------ Study material ------

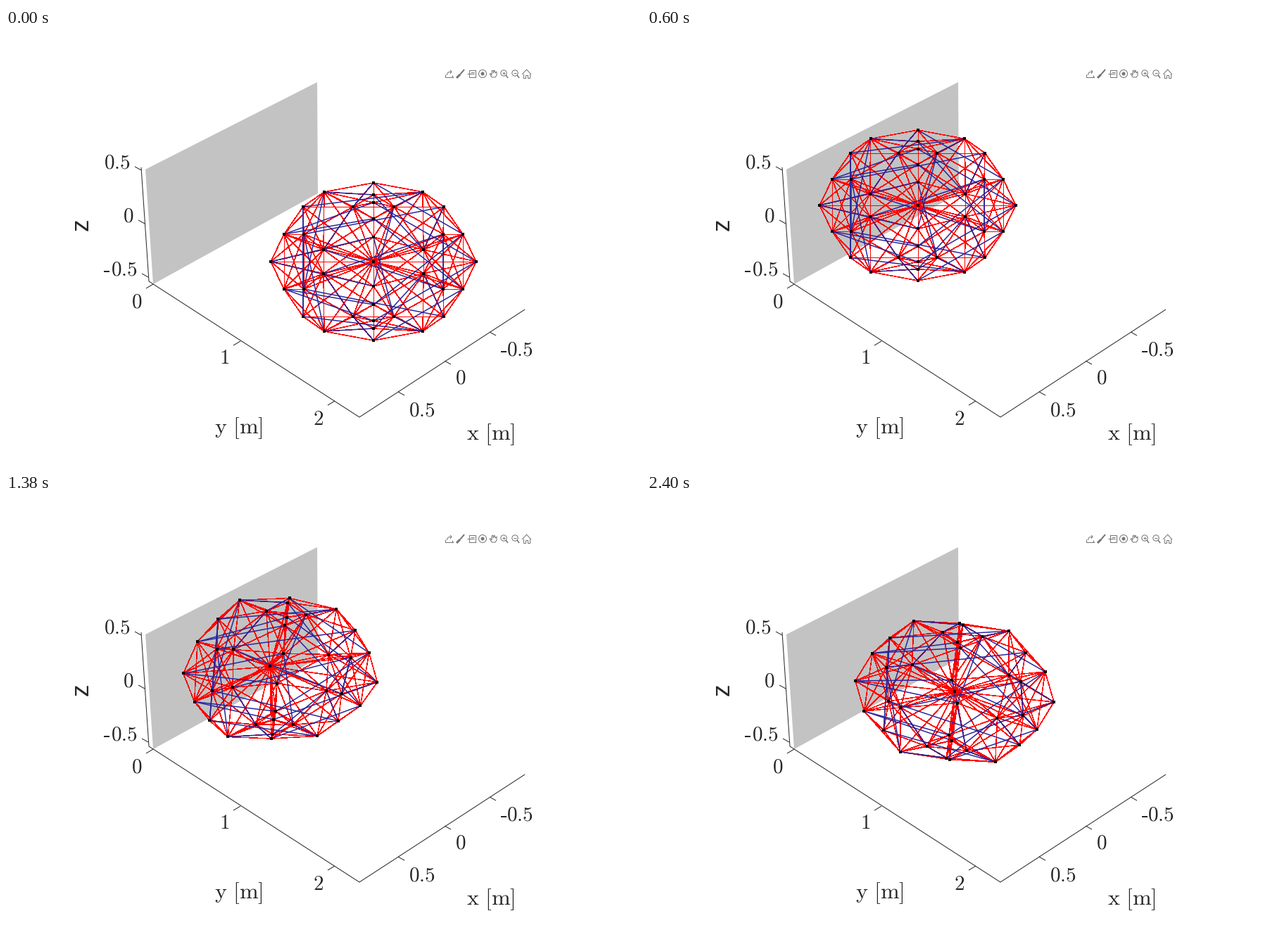
A matplotlib script that plays this animation: 902x621 px, repeating every 2460 ms.

```python
import itertools
import numpy as np
import matplotlib.pyplot as plt
from matplotlib.animation import FuncAnimation
from matplotlib.collections import LineCollection
from matplotlib.patches import Polygon, Circle, Rectangle

W, H, DPI = 902, 621, 100
FRAMES, STEP_MS = 41, 60
PX = 72 / DPI
INK, ICON = "#262626", "#757575"
TOUCH, STOP, FREE = 10, 15, 33      # steps: wall contact, turning point, relaxed
REACH = 90                          # longest cable between neighbours

plt.rcParams["mathtext.fontset"] = "cm"

# One node per family: screen offset from the hub, and depth
families = {
    "r": (146, 0, 0), "a": (70, -99, -4), "b": (29, -78, -11),
    "c": (100, -78, 4.5), "d": (127, -39, -6), "e": (99, -39, 11),
    "f": (71, -17, -15), "g": (0, -112, 4), "h": (0, -95, -9),
    "i": (0, -84, 6), "j": (0, -61, -7), "k": (0, -35, 15),
}

# Mirror each family left (-) and right (+); capitals are the lower half
nodes = {"hub": (0, 0, 0)}
for name, (dx, dy, q) in families.items():
    for side, m in (("-", -1), ("+", 1)):
        nodes[name + side] = (m * dx, dy, q)
        nodes[name.upper() + side] = (m * dx, -dy, -q)
ids = {name: n for n, name in enumerate(nodes)}
X, Y, Q = np.array(list(nodes.values()), float).T

# Bars of the upper half; swapping upper and lower gives the others
upper_bars = ("a-h- c-a+ e-c+ d-j- d-i- b-f- b-g- a-E- c-C- e+E+ "
              "r-k- c+f+ b+K- g-d+ h-f+ F-e+ r+I- d+J- a+b+").split()
bars = np.array([(ids[b[:2]], ids[b[2:]])
                 for bar in upper_bars for b in (bar, bar.swapcase())])

# Cables join near neighbours, and every node to the hub
cables = np.array([
    (a, b) for a, b in itertools.combinations(range(len(X)), 2)
    if a == 0 or 0 < np.hypot(X[a] - X[b], Y[a] - Y[b]) < REACH])

rest = np.column_stack([X, Y])
# Tilt kept after the bounce
tilted = np.column_stack([0.966 * X - 0.08 * Y - 0.45 * Q,
                          0.103 * X + 0.9 * Y + Q])
# Extra flattening against the wall
squash = np.column_stack([
    26 - 0.04 * X - 0.06 * Y + 0.9 * Q - 0.0007 * X * Y,
    5 - 0.11 * X + 0.03 * Y - 0.5 * Q - 0.0009 * X * Y + 24 * (X / 146) ** 2])
squash[0] = 0


def span(f, start, end):
    return np.clip((f - start) / (end - start), 0, 1)


def hub_at(f):
    start, velocity = np.array([522, 332]), np.array([-13.75, -8])
    turn, last = np.array([357, 236]), np.array([437, 282])
    if f <= STOP:
        u = span(f, TOUCH, STOP)
        touch = start + velocity * min(f, TOUCH)
        return touch + (turn - touch) * u * (2 - u)
    u = span(f, STOP, FRAMES - 1)
    return turn + (last - turn) * u * u * (2.8 - 1.8 * u)


def pose(f):
    u = span(f, TOUCH, STOP)
    hit = u * (2 - u)
    flying = rest * (1 - 0.0045 * min(f, TOUCH))
    shape = flying + (tilted - flying) * hit
    return hub_at(f) + shape + squash * hit * (1 - span(f, STOP, FREE))


fig = plt.figure(figsize=(W / DPI, H / DPI), dpi=DPI, facecolor="white")
ax = fig.add_axes([0, 0, 1, 1])
ax.set_xlim(0, W)
ax.set_ylim(H, 0)
ax.axis("off")


def line(*xy, color=INK, width=1.0):
    ax.plot(xy[::2], xy[1::2], color=color, lw=width * PX,
            solid_capstyle="butt", zorder=2)


def label(x, y, text, size=29):
    ax.text(x, y, r"$\mathrm{%s}$" % text, fontsize=size * PX, color=INK,
            ha="center", va="center")


def hyphen(x, y):
    ax.add_patch(Rectangle((x, y), 8, 2, fc=INK, lw=0))


def draw_axes():
    ax.add_patch(Polygon([(198, 201), (442, 77), (443, 235), (209, 364)],
                         fc="#c3c3c3", lw=0, zorder=1))
    line(192, 198, 203, 360, 502, 553, 737, 400)
    for x, y in [(192, 202), (197, 278), (202, 354),
                 (566, 522), (632, 478), (696, 437)]:
        line(x - 9, y - 5, x, y)
    for x, y in [(209, 364), (333, 445), (467, 530)]:
        line(x - 10, y + 6, x, y)
    for x, y, text in [(157.5, 191, "0.5"), (174, 268, "0"),
                       (168, 343, "0.5"), (186, 389, "0"), (310, 469, "1"),
                       (444, 556, "2"), (591, 543, "0.5"), (646, 498, "0"),
                       (730, 457, "0.5")]:
        label(x, y, text)
    hyphen(139, 345)
    hyphen(703, 459)
    label(330, 569, r"y\ [m]", 32)
    label(688.5, 578, r"x\ [m]", 32)
    ax.text(107.5, 279, "z", family="Liberation Sans", fontsize=35 * PX,
            color=INK, rotation=90, ha="center", va="center")


def icon(*xy, width=1.0):
    line(*xy, color=ICON, width=width)


def ring(x, y, r, fill="none"):
    ax.add_patch(Circle((x, y), r, fc=fill, ec=ICON, lw=PX))


def draw_toolbar():
    # export
    icon(624, 66, 624, 70, 634, 70, 634, 67)
    icon(626, 67, 628, 63, 633, 62)
    icon(631, 60, 633, 62, 631, 65)
    icon(634, 69, 636, 71)
    # brush
    icon(651, 59, 645, 66, width=2)
    icon(645, 66, 640, 71, width=3)
    # data tip
    icon(658, 60, 667, 60, 667, 70, 658, 70, 658, 60)
    icon(660, 63, 665, 63)
    icon(655, 65, 665, 65)
    # rotate
    ring(677, 65, 5.5)
    ring(677, 65, 2, ICON)
    # pan
    icon(690, 70, 687, 65, 689, 65, 690, 67, 690, 61, 692, 60, 692, 64,
         694, 60, 695, 64, 697, 62, 697, 67, 695, 70, 690, 70)
    # zoom in, zoom out
    for x in (707, 723):
        ring(x, 64, 4.2)
        icon(x + 3, 67, x + 6, 71, width=1.6)
        icon(x - 2, 64, x + 2, 64)
    icon(707, 62, 707, 66)
    # home
    icon(733, 66, 739.5, 59, 746, 66)
    icon(735, 65, 735, 71, 738, 71, 738, 67, 741, 67, 741, 71, 744, 71,
         744, 65)


draw_axes()
draw_toolbar()

# Hairlines without smoothing break up into dashes
red = LineCollection([], colors="#ff0000", linewidths=0.5 * PX,
                     antialiaseds=False, zorder=3)
blue = LineCollection([], colors="#26269c", linewidths=1.5 * PX, zorder=4)
ax.add_collection(red, autolim=False)
ax.add_collection(blue, autolim=False)
dots, = ax.plot([], [], "s", color="black", ms=4 * PX, mew=0, zorder=5)


def update(f):
    p = pose(f)
    red.set_segments(p[cables])
    blue.set_segments(p[bars])
    dots.set_data(p[:, 0], p[:, 1])
    return red, blue, dots


anim = FuncAnimation(fig, update, frames=FRAMES, interval=STEP_MS,
                     repeat=True, repeat_delay=0)
plt.show()
```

------

* _Task details_: Retype the data shown above exactly, excluding any picture it contains.

* _Response to the task_:
A matplotlib script that plays this animation: 902x621 px, repeating every 2460 ms.

```python
import itertools
import numpy as np
import matplotlib.pyplot as plt
from matplotlib.animation import FuncAnimation
from matplotlib.collections import LineCollection
from matplotlib.patches import Polygon, Circle, Rectangle

W, H, DPI = 902, 621, 100
FRAMES, STEP_MS = 41, 60
PX = 72 / DPI
INK, ICON = "#262626", "#757575"
TOUCH, STOP, FREE = 10, 15, 33      # steps: wall contact, turning point, relaxed
REACH = 90                          # longest cable between neighbours

plt.rcParams["mathtext.fontset"] = "cm"

# One node per family: screen offset from the hub, and depth
families = {
    "r": (146, 0, 0), "a": (70, -99, -4), "b": (29, -78, -11),
    "c": (100, -78, 4.5), "d": (127, -39, -6), "e": (99, -39, 11),
    "f": (71, -17, -15), "g": (0, -112, 4), "h": (0, -95, -9),
    "i": (0, -84, 6), "j": (0, -61, -7), "k": (0, -35, 15),
}

# Mirror each family left (-) and right (+); capitals are the lower half
nodes = {"hub": (0, 0, 0)}
for name, (dx, dy, q) in families.items():
    for side, m in (("-", -1), ("+", 1)):
        nodes[name + side] = (m * dx, dy, q)
        nodes[name.upper() + side] = (m * dx, -dy, -q)
ids = {name: n for n, name in enumerate(nodes)}
X, Y, Q = np.array(list(nodes.values()), float).T

# Bars of the upper half; swapping upper and lower gives the others
upper_bars = ("a-h- c-a+ e-c+ d-j- d-i- b-f- b-g- a-E- c-C- e+E+ "
              "r-k- c+f+ b+K- g-d+ h-f+ F-e+ r+I- d+J- a+b+").split()
bars = np.array([(ids[b[:2]], ids[b[2:]])
                 for bar in upper_bars for b in (bar, bar.swapcase())])

# Cables join near neighbours, and every node to the hub
cables = np.array([
    (a, b) for a, b in itertools.combinations(range(len(X)), 2)
    if a == 0 or 0 < np.hypot(X[a] - X[b], Y[a] - Y[b]) < REACH])

rest = np.column_stack([X, Y])
# Tilt kept after the bounce
tilted = np.column_stack([0.966 * X - 0.08 * Y - 0.45 * Q,
                          0.103 * X + 0.9 * Y + Q])
# Extra flattening against the wall
squash = np.column_stack([
    26 - 0.04 * X - 0.06 * Y + 0.9 * Q - 0.0007 * X * Y,
    5 - 0.11 * X + 0.03 * Y - 0.5 * Q - 0.0009 * X * Y + 24 * (X / 146) ** 2])
squash[0] = 0


def span(f, start, end):
    return np.clip((f - start) / (end - start), 0, 1)


def hub_at(f):
    start, velocity = np.array([522, 332]), np.array([-13.75, -8])
    turn, last = np.array([357, 236]), np.array([437, 282])
    if f <= STOP:
        u = span(f, TOUCH, STOP)
        touch = start + velocity * min(f, TOUCH)
        return touch + (turn - touch) * u * (2 - u)
    u = span(f, STOP, FRAMES - 1)
    return turn + (last - turn) * u * u * (2.8 - 1.8 * u)


def pose(f):
    u = span(f, TOUCH, STOP)
    hit = u * (2 - u)
    flying = rest * (1 - 0.0045 * min(f, TOUCH))
    shape = flying + (tilted - flying) * hit
    return hub_at(f) + shape + squash * hit * (1 - span(f, STOP, FREE))


fig = plt.figure(figsize=(W / DPI, H / DPI), dpi=DPI, facecolor="white")
ax = fig.add_axes([0, 0, 1, 1])
ax.set_xlim(0, W)
ax.set_ylim(H, 0)
ax.axis("off")


def line(*xy, color=INK, width=1.0):
    ax.plot(xy[::2], xy[1::2], color=color, lw=width * PX,
            solid_capstyle="butt", zorder=2)


def label(x, y, text, size=29):
    ax.text(x, y, r"$\mathrm{%s}$" % text, fontsize=size * PX, color=INK,
            ha="center", va="center")


def hyphen(x, y):
    ax.add_patch(Rectangle((x, y), 8, 2, fc=INK, lw=0))


def draw_axes():
    ax.add_patch(Polygon([(198, 201), (442, 77), (443, 235), (209, 364)],
                         fc="#c3c3c3", lw=0, zorder=1))
    line(192, 198, 203, 360, 502, 553, 737, 400)
    for x, y in [(192, 202), (197, 278), (202, 354),
                 (566, 522), (632, 478), (696, 437)]:
        line(x - 9, y - 5, x, y)
    for x, y in [(209, 364), (333, 445), (467, 530)]:
        line(x - 10, y + 6, x, y)
    for x, y, text in [(157.5, 191, "0.5"), (174, 268, "0"),
                       (168, 343, "0.5"), (186, 389, "0"), (310, 469, "1"),
                       (444, 556, "2"), (591, 543, "0.5"), (646, 498, "0"),
                       (730, 457, "0.5")]:
        label(x, y, text)
    hyphen(139, 345)
    hyphen(703, 459)
    label(330, 569, r"y\ [m]", 32)
    label(688.5, 578, r"x\ [m]", 32)
    ax.text(107.5, 279, "z", family="Liberation Sans", fontsize=35 * PX,
            color=INK, rotation=90, ha="center", va="center")


def icon(*xy, width=1.0):
    line(*xy, color=ICON, width=width)


def ring(x, y, r, fill="none"):
    ax.add_patch(Circle((x, y), r, fc=fill, ec=ICON, lw=PX))


def draw_toolbar():
    # export
    icon(624, 66, 624, 70, 634, 70, 634, 67)
    icon(626, 67, 628, 63, 633, 62)
    icon(631, 60, 633, 62, 631, 65)
    icon(634, 69, 636, 71)
    # brush
    icon(651, 59, 645, 66, width=2)
    icon(645, 66, 640, 71, width=3)
    # data tip
    icon(658, 60, 667, 60, 667, 70, 658, 70, 658, 60)
    icon(660, 63, 665, 63)
    icon(655, 65, 665, 65)
    # rotate
    ring(677, 65, 5.5)
    ring(677, 65, 2, ICON)
    # pan
    icon(690, 70, 687, 65, 689, 65, 690, 67, 690, 61, 692, 60, 692, 64,
         694, 60, 695, 64, 697, 62, 697, 67, 695, 70, 690, 70)
    # zoom in, zoom out
    for x in (707, 723):
        ring(x, 64, 4.2)
        icon(x + 3, 67, x + 6, 71, width=1.6)
        icon(x - 2, 64, x + 2, 64)
    icon(707, 62, 707, 66)
    # home
    icon(733, 66, 739.5, 59, 746, 66)
    icon(735, 65, 735, 71, 738, 71, 738, 67, 741, 67, 741, 71, 744, 71,
         744, 65)


draw_axes()
draw_toolbar()

# Hairlines without smoothing break up into dashes
red = LineCollection([], colors="#ff0000", linewidths=0.5 * PX,
                     antialiaseds=False, zorder=3)
blue = LineCollection([], colors="#26269c", linewidths=1.5 * PX, zorder=4)
ax.add_collection(red, autolim=False)
ax.add_collection(blue, autolim=False)
dots, = ax.plot([], [], "s", color="black", ms=4 * PX, mew=0, zorder=5)


def update(f):
    p = pose(f)
    red.set_segments(p[cables])
    blue.set_segments(p[bars])
    dots.set_data(p[:, 0], p[:, 1])
    return red, blue, dots


anim = FuncAnimation(fig, update, frames=FRAMES, interval=STEP_MS,
                     repeat=True, repeat_delay=0)
plt.show()
```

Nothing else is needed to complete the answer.